Everyday movements like grabbing a cup of coffee or sending a text message start with signals in the brain. But when an injury or illness disrupts the connection between the brain’s neurons and other parts of the body, those actions can become seemingly impossible.
On Monday, as part of a week-long series about medical innovations and advice, Wisconsin Public Radio’s "The Morning Show" invited two doctors to discuss breakthroughs in brain-computer interfaces that aim to restore physical abilities.
Here are three takeaways from the program:
'A new era’' and who it helps
Dr. Leigh Hochberg is a neurologist who leads the Center for Neurotechnology and Neurorecovery at Massachusetts General Hospital and directs a research team that is developing technology for brain-computer interfaces. He said the devices can help people with spinal cord injuries that result in the inability to move one’s arms or legs, as well as people with ALS or a brainstem stroke.
The Centers for Disease Control and Prevention estimates an average of 5,000 new cases of ALS are diagnosed each year.
"I think the potential for this field is substantial," Hochberg said.
Last summer, Dr. Shahram Majidi implanted a device on the brain of a patient with severe paralysis from ALS, the progressive nervous system disease also known as Lou Gehrig’s disease. The procedure to implant the device was the first of its kind in the nation.
Since then, the professor at the Icahn School of Medicine at Mount Sinai in Brooklyn said he has worked to implant devices in the brains of two other patients as part of the safety and feasibility stage of a clinical trial.
"We are very hopeful that this will be the beginning of a new era," he said.
Brain-computer interface devices aim to allow performing some actions by thought alone, according to a Bloomberg report on the breakthrough patient. The devices translate brain activity into commands on a computer.
Majidi said after a few weeks of training, his patients can send a text message, shop online and notify a caregiver if they need help.
"I think that is a significant improvement in quality of life for someone who is bedridden and completely disconnected from the outside world," he said.
Making the procedure minimally invasive
Majidi said brain-computer interface devices previously required open-brain surgery by drilling a hole into the brain and implanting the device within the brain tissue or on the brain’s surface.
Now, he said, doctors can go through the "natural highway of the brain" — the veins. A tiny catheter goes through the vein until it reaches the brain and deploys the device.
The goal of these devices is to be invisible and fully implanted, similar to cardiac pacemakers or deep-brain stimulators for those with Parkinson’s disease, Hochberg said.
"There are millions of pacemakers, hundreds of thousands of deep-brain stimulators that have been placed," he said. "To the observer of somebody who is using one of these devices, they’re essentially invisible because they’re fully implanted."
Balancing risk, rewards and patience
Hochberg and Majidi acknowledged that a lot of research and work remains before brain-computer interfaces could become mainstream.

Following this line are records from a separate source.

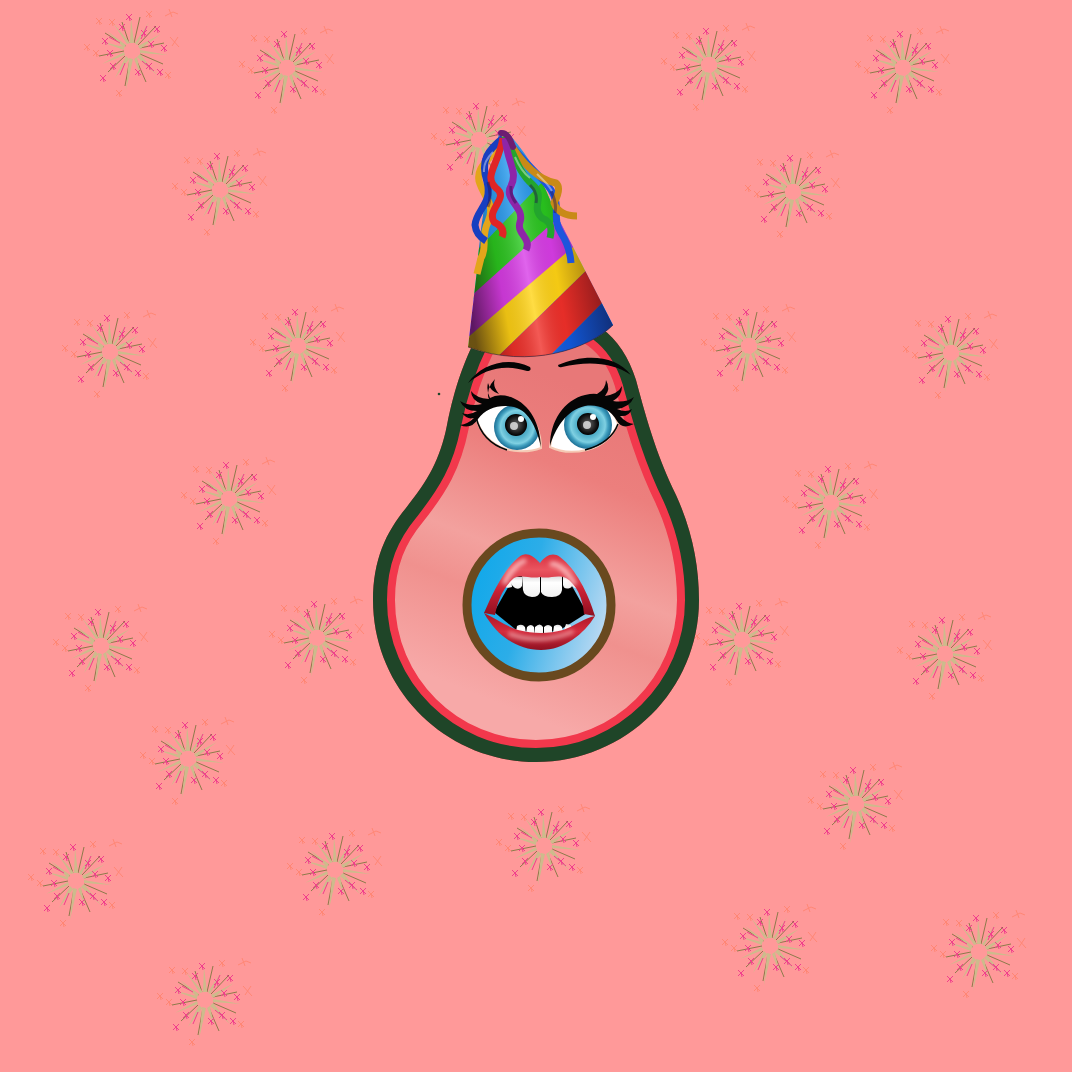
<!DOCTYPE html>
<html lang="en">
<head>
<meta charset="utf-8">
<title>Party avocado</title>
<style>
:root{--background:#ff9999;--rind:#1f4528;--rim:#f2384c;--seed:#69491f;--khaki:#cdbb8c;--olive:#8d7a4a;--magenta:#f0408c;--coral:#ff8068;--ink:#050505}
html,body{margin:0;padding:0;overflow:hidden;background:var(--background)}
svg{display:block;width:1072px;height:1072px}
.rays{fill:var(--khaki)}
.rays-shade{fill:none;stroke:var(--olive);stroke-width:1}
.sparks{fill:none;stroke:var(--magenta);stroke-width:1}
.faint{fill:none;stroke:var(--coral);stroke-width:1;opacity:.75}
.rind{fill:none;stroke:var(--rind);stroke-width:28}
.rim{fill:none;stroke:var(--rim);stroke-width:44}
.ribbon{fill:none;stroke-width:7;stroke-linejoin:round}
.lash{fill:var(--ink)}
</style>
</head>
<body>
<svg viewBox="0 0 1072 1072" role="img" aria-label="Avocado with big eyes, an open mouth and a striped party hat among sparkles">
<defs>
<linearGradient id="flesh" gradientUnits="userSpaceOnUse" x1="610" y1="400" x2="490" y2="700">
<stop offset="0" stop-color="#e87878"/><stop offset=".25" stop-color="#ec7f7d"/><stop offset=".55" stop-color="#f3a19e"/><stop offset=".7" stop-color="#f0918e"/><stop offset="1" stop-color="#f7a9a8"/>
</linearGradient>
<linearGradient id="seed-fill" x1="0" y1=".35" x2="1" y2=".65">
<stop offset="0" stop-color="#10a8ea"/><stop offset=".4" stop-color="#2cade8"/><stop offset="1" stop-color="#c3dcf3"/>
</linearGradient>
<linearGradient id="hat-shade" gradientUnits="userSpaceOnUse" x1="470" y1="310" x2="608" y2="285">
<stop offset="0" stop-color="#100010" stop-opacity=".62"/><stop offset=".25" stop-color="#200" stop-opacity=".1"/><stop offset=".45" stop-color="#fff" stop-opacity=".2"/><stop offset=".65" stop-color="#200" stop-opacity=".05"/><stop offset="1" stop-color="#100010" stop-opacity=".5"/>
</linearGradient>
<radialGradient id="iris">
<stop offset="0" stop-color="#2f7f9b"/><stop offset=".5" stop-color="#56b3cc"/><stop offset=".72" stop-color="#7fd0e2"/><stop offset=".84" stop-color="#409fbf"/><stop offset="1" stop-color="#1c6f95"/>
</radialGradient>
<radialGradient id="pupil">
<stop offset="0" stop-color="#666"/><stop offset=".7" stop-color="#1d1d1d"/><stop offset="1" stop-color="#000"/>
</radialGradient>
<linearGradient id="upper-lip" x1="0" y1="0" x2="0" y2="1">
<stop offset="0" stop-color="#d8303f"/><stop offset=".25" stop-color="#ea5560"/><stop offset=".6" stop-color="#c81f33"/><stop offset="1" stop-color="#8e1020"/>
</linearGradient>
<linearGradient id="lower-lip" x1="0" y1="0" x2="0" y2="1">
<stop offset="0" stop-color="#a91425"/><stop offset=".5" stop-color="#d52b3c"/><stop offset="1" stop-color="#8f1122"/>
</linearGradient>
<linearGradient id="tooth" x1="0" y1="0" x2="0" y2="1">
<stop offset="0" stop-color="#d6d6d8"/><stop offset=".35" stop-color="#fff"/><stop offset="1" stop-color="#f1f1f1"/>
</linearGradient>
<filter id="soft"><feGaussianBlur stdDeviation="2"/></filter>
<path id="body-shape" d="M540 310C590 310 622 335 636 380C648 425 658 458 676 495C692 530 699 565 699 600C699 690 626 762 536 762C446 762 373 690 373 600C373 560 386 532 406 508C428 480 440 460 447 425C455 385 465 360 475 340C490 318 510 310 540 310Z"/>
<clipPath id="body-clip"><use href="#body-shape"/></clipPath>
<path id="hat-shape" d="M499 134Q504 128 510 135Q540 170 553 208L613 325C590 348 530 370 468 347L477 270Q482 200 499 134Z"/>
<clipPath id="hat-clip"><use href="#hat-shape"/></clipPath>
<path id="left-eye-shape" d="M476 417C488 403 508 401 522 409C536 418 541 434 541 448C528 453 512 452 500 447C487 440 479 430 476 417Z"/>
<clipPath id="left-eye-clip"><use href="#left-eye-shape"/></clipPath>
<path id="right-eye-shape" d="M550 447C552 426 566 407 585 403C602 401 614 409 618 424C612 438 602 446 587 450C574 453 560 452 550 447Z"/>
<clipPath id="right-eye-clip"><use href="#right-eye-shape"/></clipPath>
<g id="spark"><path d="M-3-3L3 3M3-3L-3 3M0-1L1 4"/></g>
<g id="sparkle">
<g class="faint">
<use href="#spark" x="-45" y="-4"/><use href="#spark" x="-33" y="-30"/><use href="#spark" x="-13" y="42"/><use href="#spark" x="17" y="-37"/><use href="#spark" x="-36" y="2"/><use href="#spark" x="36" y="24"/><use href="#spark" x="-20" y="-29"/>
<path d="M33-35L41-39L46-37M37-42L40-34M38-14L47-4M46-14L40-5"/>
</g>
<path class="rays-shade" d="M-6-5L-27-18M-8 0L-33 5M-7 5L-24 21M-2 8L-7 35M4 8L14 31M8 3L31 13M8-3L32-8M6-6L24-25M2-8L8-34M-3-8L-10-29"/>
<path class="rays" d="M-5-7L-19-28L-2-8ZM-8-4L-33-10L-8-1ZM-8 1L-30 13L-7 4ZM-6 5L-17 27L-3 8ZM-3 7L-6 39L1 8ZM2 8L9 25L5 6ZM5 6L25 24L8 3ZM8 2L36 4L8-1ZM8-2L29-17L6-5ZM5-6L17-29L3-8ZM2-8L-1-33L-2-8ZM-6-6L-25-20L-8-3Z"/>
<g class="sparks">
<use href="#spark" x="-27" y="-10"/><use href="#spark" x="-29" y="27"/><use href="#spark" x="-19" y="15"/><use href="#spark" x="-10" y="-24"/><use href="#spark" x="-3" y="-34"/><use href="#spark" x="12" y="-18"/><use href="#spark" x="25" y="-22"/><use href="#spark" x="19" y="-7"/><use href="#spark" x="32" y="-3"/><use href="#spark" x="17" y="15"/><use href="#spark" x="28" y="21"/><use href="#spark" x="6" y="21"/><use href="#spark" x="-22" y="2"/>
<path d="M10 10L22 20M-12-8L-23-14M9-12L15-25M-7 12L-12 24"/>
</g>
</g>
</defs>

<rect width="1072" height="1072" fill="var(--background)"/>

<g id="sparkles">
<use href="#sparkle" x="132" y="51"/><use href="#sparkle" x="287" y="68"/><use href="#sparkle" x="709" y="65"/><use href="#sparkle" x="903" y="68"/><use href="#sparkle" x="479" y="140"/>
<use href="#sparkle" x="220" y="190"/><use href="#sparkle" x="793" y="192"/><use href="#sparkle" x="110" y="352"/><use href="#sparkle" x="298" y="346"/><use href="#sparkle" x="749" y="346"/>
<use href="#sparkle" x="951" y="353"/><use href="#sparkle" x="229" y="499"/><use href="#sparkle" x="831" y="503"/><use href="#sparkle" x="101" y="646"/><use href="#sparkle" x="317" y="638"/>
<use href="#sparkle" x="742" y="640"/><use href="#sparkle" x="945" y="654"/><use href="#sparkle" x="188" y="759"/><use href="#sparkle" x="856" y="804"/><use href="#sparkle" x="76" y="881"/>
<use href="#sparkle" x="335" y="870"/><use href="#sparkle" x="544" y="846"/><use href="#sparkle" x="770" y="946"/><use href="#sparkle" x="979" y="952"/><use href="#sparkle" x="205" y="1000"/>
</g>
<circle cx="439" cy="394" r="1.3" fill="var(--rind)"/>

<g id="avocado" clip-path="url(#body-clip)">
<use href="#body-shape" fill="url(#flesh)"/>
<use href="#body-shape" class="rim"/>
<use href="#body-shape" class="rind"/>
</g>

<g id="seed">
<circle cx="539" cy="605" r="72" fill="url(#seed-fill)" stroke="var(--seed)" stroke-width="9"/>
</g>

<g id="mouth">
<path d="M494 612L514 577L540 572L567 577L587 613L560 630L540 634L515 629Z" fill="#000"/>
<g fill="url(#tooth)">
<path d="M522 575H540V592Q539 597 532 597Q524 596 523 590Z"/>
<path d="M541 575H562V590Q561 597 552 597Q543 597 541 592Z"/>
<path d="M510 577H522V586Q520 590 515 588Q510 585 510 577Z"/>
<path d="M563 576H573Q574 586 570 588Q564 590 563 585Z"/>
<path d="M503 582L511 577L512 587Q504 590 503 582ZM573 578L579 585Q578 591 572 586Z"/>
<path d="M516 632L517 626Q522 623 525 627L526 634ZM526 634L527 627Q531 623 534 627L535 635ZM535 635V627Q540 622 543 627V635ZM544 635V627Q548 623 552 627V634ZM553 633L554 626Q559 623 562 627L563 632ZM564 630L566 624L571 625V630Z"/>
</g>
<path d="M484 613C494 590 505 568 519 557C525 552 532 554 540 563C546 555 553 552 560 557C576 569 588 593 595 616L584 614C583 598 576 584 566 578C557 574 550 579 540 577C530 579 522 574 514 578C503 588 498 600 495 615Z" fill="url(#upper-lip)"/>
<path d="M484 613C498 620 508 627 518 630C534 634 548 634 563 630C575 626 584 618 595 616C584 634 564 650 541 650C517 650 497 636 484 613Z" fill="url(#lower-lip)"/>
<g fill="none" stroke="#ffd4d4" stroke-linecap="round" filter="url(#soft)">
<path d="M505 582Q514 565 524 561M552 564Q562 564 574 583" stroke-width="5" opacity=".75"/>
<path d="M510 634Q540 645 572 632" stroke-width="4" opacity=".6"/>
</g>
</g>

<g id="left-eye">
<use href="#left-eye-shape" fill="#fff" stroke="#f5c9b4" stroke-width="2"/>
<g clip-path="url(#left-eye-clip)">
<circle cx="517" cy="427" r="23" fill="url(#iris)"/>
<circle cx="516" cy="425" r="11" fill="url(#pupil)"/>
<circle cx="514" cy="426" r="4" fill="#ddd" opacity=".85"/><circle cx="521" cy="419" r="3" fill="#fff"/>
</g>
<path class="lash" d="M541 447C540 424 531 405 511 397Q498 393 490 398Q486 390 488 383Q490 391 499 394Q492 386 495 379L491 384Q486 393 489 399Q476 398 471 391Q471 400 482 404Q470 407 460 401Q464 411 477 411Q469 416 462 413Q467 420 474 418Q468 424 460 425Q471 430 478 419C486 408 500 404 514 407C530 411 537 430 541 447Z"/>
<path d="M476 417Q482 442 507 450" fill="none" stroke="var(--ink)" stroke-width="1.5"/>
</g>

<g id="right-eye">
<use href="#right-eye-shape" fill="#fff" stroke="#f5c9b4" stroke-width="2"/>
<g clip-path="url(#right-eye-clip)">
<circle cx="588" cy="425" r="24" fill="url(#iris)"/>
<circle cx="588" cy="424" r="11" fill="url(#pupil)"/>
<circle cx="587" cy="425" r="4" fill="#ddd" opacity=".85"/><circle cx="593" cy="417" r="3" fill="#fff"/>
</g>
<path class="lash" d="M550 446C550 421 564 400 585 395Q593 393 597 394Q606 389 606 380Q611 389 605 396Q618 394 622 386Q622 396 613 401Q626 403 634 397Q630 407 617 409Q626 413 632 409Q629 417 620 416Q626 423 634 424Q622 430 617 421C610 408 597 404 585 406C566 410 555 429 550 446Z"/>
<path d="M618 424Q611 443 585 450" fill="none" stroke="var(--ink)" stroke-width="1.5"/>
</g>

<g id="eyebrows" fill="var(--ink)">
<path d="M468 383C481 364 508 356 530 367Q532 371 527 371C505 364 486 368 468 383Z"/>
<path d="M558 365C583 354 615 354 631 375C612 362 587 361 562 367Q558 368 558 365Z"/>
</g>

<g id="party-hat">
<g clip-path="url(#hat-clip)">
<rect x="460" y="125" width="160" height="240" fill="#2399ee"/>
<path d="M460 268L550 174L580 200L460 312Z" fill="#28c81f"/>
<path d="M460 306L570 207L590 235L460 344Z" fill="#d83de8"/>
<path d="M460 344L580 241L595 262L482 372Z" fill="#ffd415"/>
<path d="M482 372L595 262L620 285L536 370Z" fill="#f0302a"/>
<path d="M536 370L620 285V350L570 372Z" fill="#0f5be0"/>
<use href="#hat-shape" fill="url(#hat-shade)"/>
</g>
<path d="M468 347C530 370 590 348 613 325" fill="none" stroke="#3b1420" stroke-width="1" opacity=".6"/>
<g id="ribbons" class="ribbon">
<path d="M504 137C492 160 476 165 479 181C484 198 496 204 488 222C480 238 488 247 481 258L477 274" stroke="#e3a51b"/>
<path d="M503 138C488 150 480 160 487 182C493 203 476 210 475 225Q476 235 486 241" stroke="#173fc0"/>
<path d="M506 138C520 160 540 174 551 190C562 207 551 217 561 233Q570 247 571 263" stroke="#1d55dc"/>
<path d="M508 140C523 165 540 180 556 183Q562 188 554 203Q559 216 577 216" stroke="#c98a17"/>
<path d="M505 136C516 160 520 174 533 185C546 197 530 207 542 218Q554 222 550 238" stroke="#23a52d"/>
<path d="M503 138C498 166 483 176 496 188C510 198 486 209 494 222Q506 228 502 237" stroke="#df2525"/>
<path d="M505 138C508 164 518 172 511 186C503 199 525 207 520 222C516 234 532 238 526 250" stroke="#8e25a8"/>
<path d="M488 182Q492 196 488 207M530 185Q538 193 536 203M551 191Q557 203 555 213M511 186Q510 196 516 203" stroke="#24104a" stroke-width="3" opacity=".45"/>
<path d="M493 152Q483 162 484 172M515 157Q521 171 530 178M537 174Q548 184 552 191" stroke="#fff" stroke-width="2" opacity=".4"/>
<path d="M501 133Q508 132 513 147" stroke="#6d1d72" stroke-width="6" stroke-linecap="round"/>
</g>
</g>
</svg>
</body>
</html>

Early stage clinical studies are meant to carefully and rigorously look for adverse events that happen after device implantation, Hochberg said. Even rare adverse effects need to be part of the consideration for patients.
"The most important person making that decision is going to be the person themselves who is considering using that device," Hochberg said.
Majidi commended multiple ongoing efforts by different companies to run their own clinical trials. While none of the devices so far have been perfect, the cumulative effort from everyone is going to help the sickest of patients, he said.
Majidi estimated more than 5 million people in the United States live with severe paralysis, including people who have suffered from a stroke, demyelinating disease, neurodegeneration such as ALS, or from trauma such as a car accident.
"These efforts eventually help us to identify some of these patients that we can help become a little more independent in their daily life — to communicate with the outside world and be able to enjoy doing their daily activities," he said.
"Body Week" is a week-long series on Wisconsin Public Radio’s "The Morning Show." An hour of the program is dedicated each day to one part or system of the body. Monday’s show featured the brain. Next, we explore the heart. Listen to the show weekdays at 8 a.m. on The Ideas Network. Submit your questions about the body to email@example.com.
Update: This story was updated Feb. 8 to add more context to Dr. Leigh Hochberg's line of work.